DfwRevolution From United States of America, joined Jan 2010, 977 posts, RR: 51 Posted (8 years 2 months 2 weeks 2 days 9 hours ago) and read 2053 times:
NASA has offically named the Shuttle-derived launch vehicle and will choose a contractor for the CEV as soon as August. Things are moving fairly quickly for this spacecraft that will hopefully begin service in 4-5 years.
That being said, I have some random thoughts and questions to ponder -
1) Can we expect better launch reliability with the Ares I than the Shuttle, in terms of launch delays and faults? ECO sensors, problems with the SSME, and other Orbiter systems seemed to comprise most of the delays to the Shuttle program. Will an SRB-based vehicle change that?
2) In terms of a basic ISS orbital mission, what should an Ares I/CEV flight cost?
3) Does anyone feel that NASA should name the first CEV "Enterprise?" If they do it twice, we all know its tradition
4) Has NASA hinted at any nomenclaure for the CEV capsules or flight numbers? Will CEV-### replace STS-###? Perhaps these new capsules should comprise the OV-200 series?
Any other general thoughts about the Constellation program?
Cloudy From , joined Dec 1969, posts, RR:
Reply 1, posted (8 years 2 months 2 weeks 2 days 5 hours ago) and read 2036 times:
Quoting DfwRevolution (Thread starter): 1) Can we expect better launch reliability with the Ares I than the Shuttle, in terms of launch delays and faults? ECO sensors, problems with the SSME, and other Orbiter systems seemed to comprise most of the delays to the Shuttle program. Will an SRB-based vehicle change that?
I'm sure, when all is fully operational, it will be better than the shuttle. The things you mentioned can result in the truly painful and costly delays - those that can require a roleback to the VAB. But the shuttle(even before Columbia) is subject to far more weather restrictions than any other launch vehicle. You have to have good weather not only for launch but for an emergency landing, at Kennedy and several other sites around the world. The need to protect the wings, from what I understand, also makes it harder to find acceptable launch weather for the shuttle.
Far more than advertised. That's about the only thing that can be guaranteed. My guess is it would still be cheaper than the shuttle, by a pretty big margin. There is still a significant risk that it won't be built at all, and that US government sponsored manned spaceflight will end with the shuttle. Were it not for the Colombia, we would still be flying the shuttle indefinetly. Every previous attempt to replace it failed. I doubt NASA ever seriously intended the Venture Star, NASP, etc. to succeed. The CEV a better bet only because it is a lower technical risk, and the Colombia Accident Investigation Board called for the shuttle flights to end by 2010. And good riddance.

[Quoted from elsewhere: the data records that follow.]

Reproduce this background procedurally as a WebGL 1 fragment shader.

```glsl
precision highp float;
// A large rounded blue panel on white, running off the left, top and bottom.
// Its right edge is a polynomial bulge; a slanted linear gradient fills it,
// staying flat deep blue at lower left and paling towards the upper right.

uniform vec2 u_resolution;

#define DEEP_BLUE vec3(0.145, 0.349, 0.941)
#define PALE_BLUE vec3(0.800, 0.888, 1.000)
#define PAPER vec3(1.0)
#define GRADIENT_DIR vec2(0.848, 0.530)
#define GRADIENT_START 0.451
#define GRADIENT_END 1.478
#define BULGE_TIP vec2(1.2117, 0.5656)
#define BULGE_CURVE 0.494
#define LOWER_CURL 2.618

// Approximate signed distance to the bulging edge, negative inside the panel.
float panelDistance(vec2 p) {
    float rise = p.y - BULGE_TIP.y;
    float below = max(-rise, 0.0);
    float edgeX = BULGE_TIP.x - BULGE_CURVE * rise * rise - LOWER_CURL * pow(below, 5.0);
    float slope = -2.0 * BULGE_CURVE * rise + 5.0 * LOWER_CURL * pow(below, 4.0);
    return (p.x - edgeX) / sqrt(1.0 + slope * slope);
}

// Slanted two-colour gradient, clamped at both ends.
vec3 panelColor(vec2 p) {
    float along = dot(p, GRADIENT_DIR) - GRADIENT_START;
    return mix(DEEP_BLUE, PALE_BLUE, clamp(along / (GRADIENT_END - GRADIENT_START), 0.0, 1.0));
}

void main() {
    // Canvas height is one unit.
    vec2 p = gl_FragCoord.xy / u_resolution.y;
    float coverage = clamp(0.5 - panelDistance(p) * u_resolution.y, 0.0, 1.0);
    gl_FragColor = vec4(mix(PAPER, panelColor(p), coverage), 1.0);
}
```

The shuttle is a white elephant, a disasterous money pit that has anchored us in low earth orbit for decades. It is a marvelous technical achievement, but then again, so was the Concorde. Niether had any use in the real world that came close to justifying their cost.
But I have no expertise in this area other than being a voracious reader, so I'd welcome knowledgeable correction. Sorry about the cynical tone, but the past history of NASA's long term plans for manned spaceflight calls for it. We space fans have been let down far to many times to keep worshiping at NASA's feet. For the money we spend, we need results or we need to spend our money elsewhere.